This past weekend David Kocieniewski wrote a lengthy New York Times article on Goldman Sachs’ influence over 27 industrial warehouses that store aluminium. Slate’s Matthew Yglesias queried the alpha return drivers on Goldman Sachs’ decision.
My gut response on reading Kocieniewski’s piece was that it had something to do with trading: probably proprietary desk strategies that used swing trading or that manipulated spreads. I had experienced that in late 2011 during my first trades, and pieced the evidence together from regulatory filings and visits to Mitsubishi UFJ Bank in Tokyo, Japan. Yglesias later confirmed my instincts when he linked to Izabella Kaminska’s FT piece that explained the Goldman Sachs trade.
I learned a couple of things from this exchange. Three years of hard work means I am starting to slowly understand how financial markets really work. I saw from a series of past trades how similar dynamics could be repeated today. My gut instincts about the Goldman Sachs trade were correct.

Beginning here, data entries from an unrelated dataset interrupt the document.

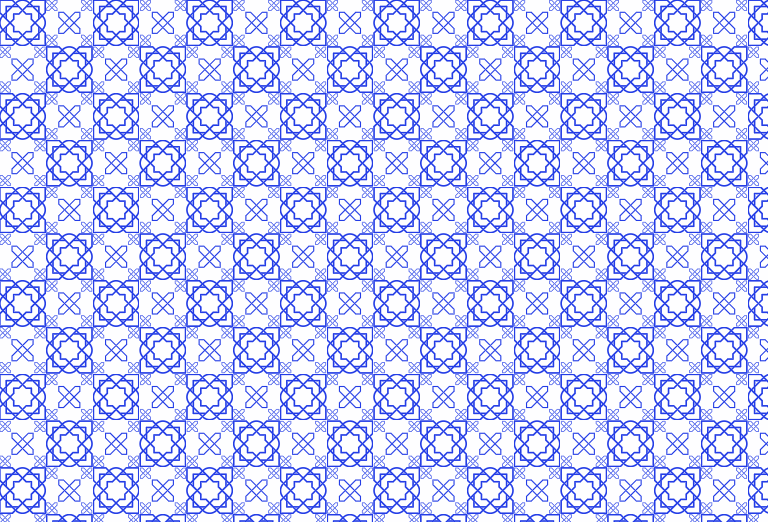
Reproduce this pattern procedurally as a Shadertoy shader.

```glsl
// Checkerboard of blue line-work stars, with small knots in the open cells.

const float CELLS_DOWN = 11.16;
const vec2 GRID_OFFSET = vec2(0.018, 0.012);
const vec3 PAPER = vec3(0.995, 0.995, 1.0);
const vec3 INK = vec3(0.14, 0.24, 0.90);

float segment(vec2 p, vec2 a, vec2 b) {
    vec2 ap = p - a, ab = b - a;
    return length(ap - ab * clamp(dot(ap, ab) / dot(ab, ab), 0.0, 1.0));
}

// Folds the square onto one eighth, where 0 <= x <= y.
vec2 foldEighth(vec2 p) {
    p = abs(p);
    return p.x > p.y ? p.yx : p;
}

// Square corner whose arms turn diagonally inward to meet at (0, w).
float cornerBand(vec2 q, float w) {
    float arm = segment(q, vec2(1.0 - w, 1.0), vec2(1.0));
    return min(arm, segment(q, vec2(1.0 - w, 1.0), vec2(0.0, w)));
}

// Outline of two overlaid squares: an eight-pointed star.
float octagram(vec2 q, float radius) {
    float side = radius * sqrt(0.5);
    vec2 notch = vec2(radius - side, side);
    return min(segment(q, vec2(0.0, radius), notch),
               segment(q, notch, vec2(side)));
}

// Diamond with a round dome of radius r at each tip.
float domedDiamond(vec2 q, float r) {
    vec2 center = vec2(0.0, 1.0 - r);
    vec2 joint = center + r * sqrt(0.5);
    vec2 middle = vec2(0.5 * (joint.x + joint.y));
    float edge = segment(q, joint, middle);
    vec2 d = q - center;
    return d.x < d.y ? min(edge, abs(length(d) - r)) : edge;
}

float largeStar(vec2 p) {
    const float BAND = 0.55, CHEVRON = 0.72;
    vec2 q = foldEighth(p);
    float d = min(cornerBand(q, BAND), octagram(q, BAND));
    d = min(d, domedDiamond(q, 0.42));
    return min(d, segment(q, vec2(CHEVRON - BAND, CHEVRON), vec2(CHEVRON)));
}

// Two crossing square-ended bands.
float knot(vec2 p) {
    const float BAND = 0.45;
    vec2 q = foldEighth(p);
    float core = segment(q, vec2(0.0, BAND), vec2(0.5 * BAND));
    return min(cornerBand(q, BAND), core);
}

// Pixel coverage of a line, also right for lines thinner than a pixel.
float stroke(float d, float halfWidth, float pixel) {
    return clamp((halfWidth - d) / pixel + 0.5, 0.0, 1.0)
         - clamp((-halfWidth - d) / pixel + 0.5, 0.0, 1.0);
}

void mainImage(out vec4 fragColor, in vec2 fragCoord) {
    // Grid rows are counted from the top edge.
    vec2 fromTop = vec2(fragCoord.x, iResolution.y - fragCoord.y);
    vec2 grid = fromTop / iResolution.y * CELLS_DOWN + GRID_OFFSET;
    vec2 cell = floor(grid);
    vec2 p = 2.0 * fract(grid) - 1.0;
    float pixel = 2.0 * CELLS_DOWN / iResolution.y;

    float ink;
    if (mod(cell.x + cell.y, 2.0) < 0.5) {
        const float STAR = 0.97;
        ink = stroke(largeStar(p / STAR) * STAR, 0.035, pixel);
    } else {
        // One knot in the middle and a finer one near each corner.
        const float MIDDLE = 0.45, CORNER = 0.22;
        float middle = knot(p / MIDDLE) * MIDDLE;
        float corner = knot((abs(p) - 0.745) / CORNER) * CORNER;
        ink = max(stroke(middle, 0.024, pixel), stroke(corner, 0.014, pixel));
    }
    fragColor = vec4(mix(PAPER, INK, ink), 1.0);
}
```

But I didn’t have the precise, conceptual understanding of the commodities markets and the relevant central bank regulatory loopholes — despite knowing what contango and backwardation were — to nail the Goldman Sachs commodities trade in the way that Kaminska did.
This is a humbling intellectual experience.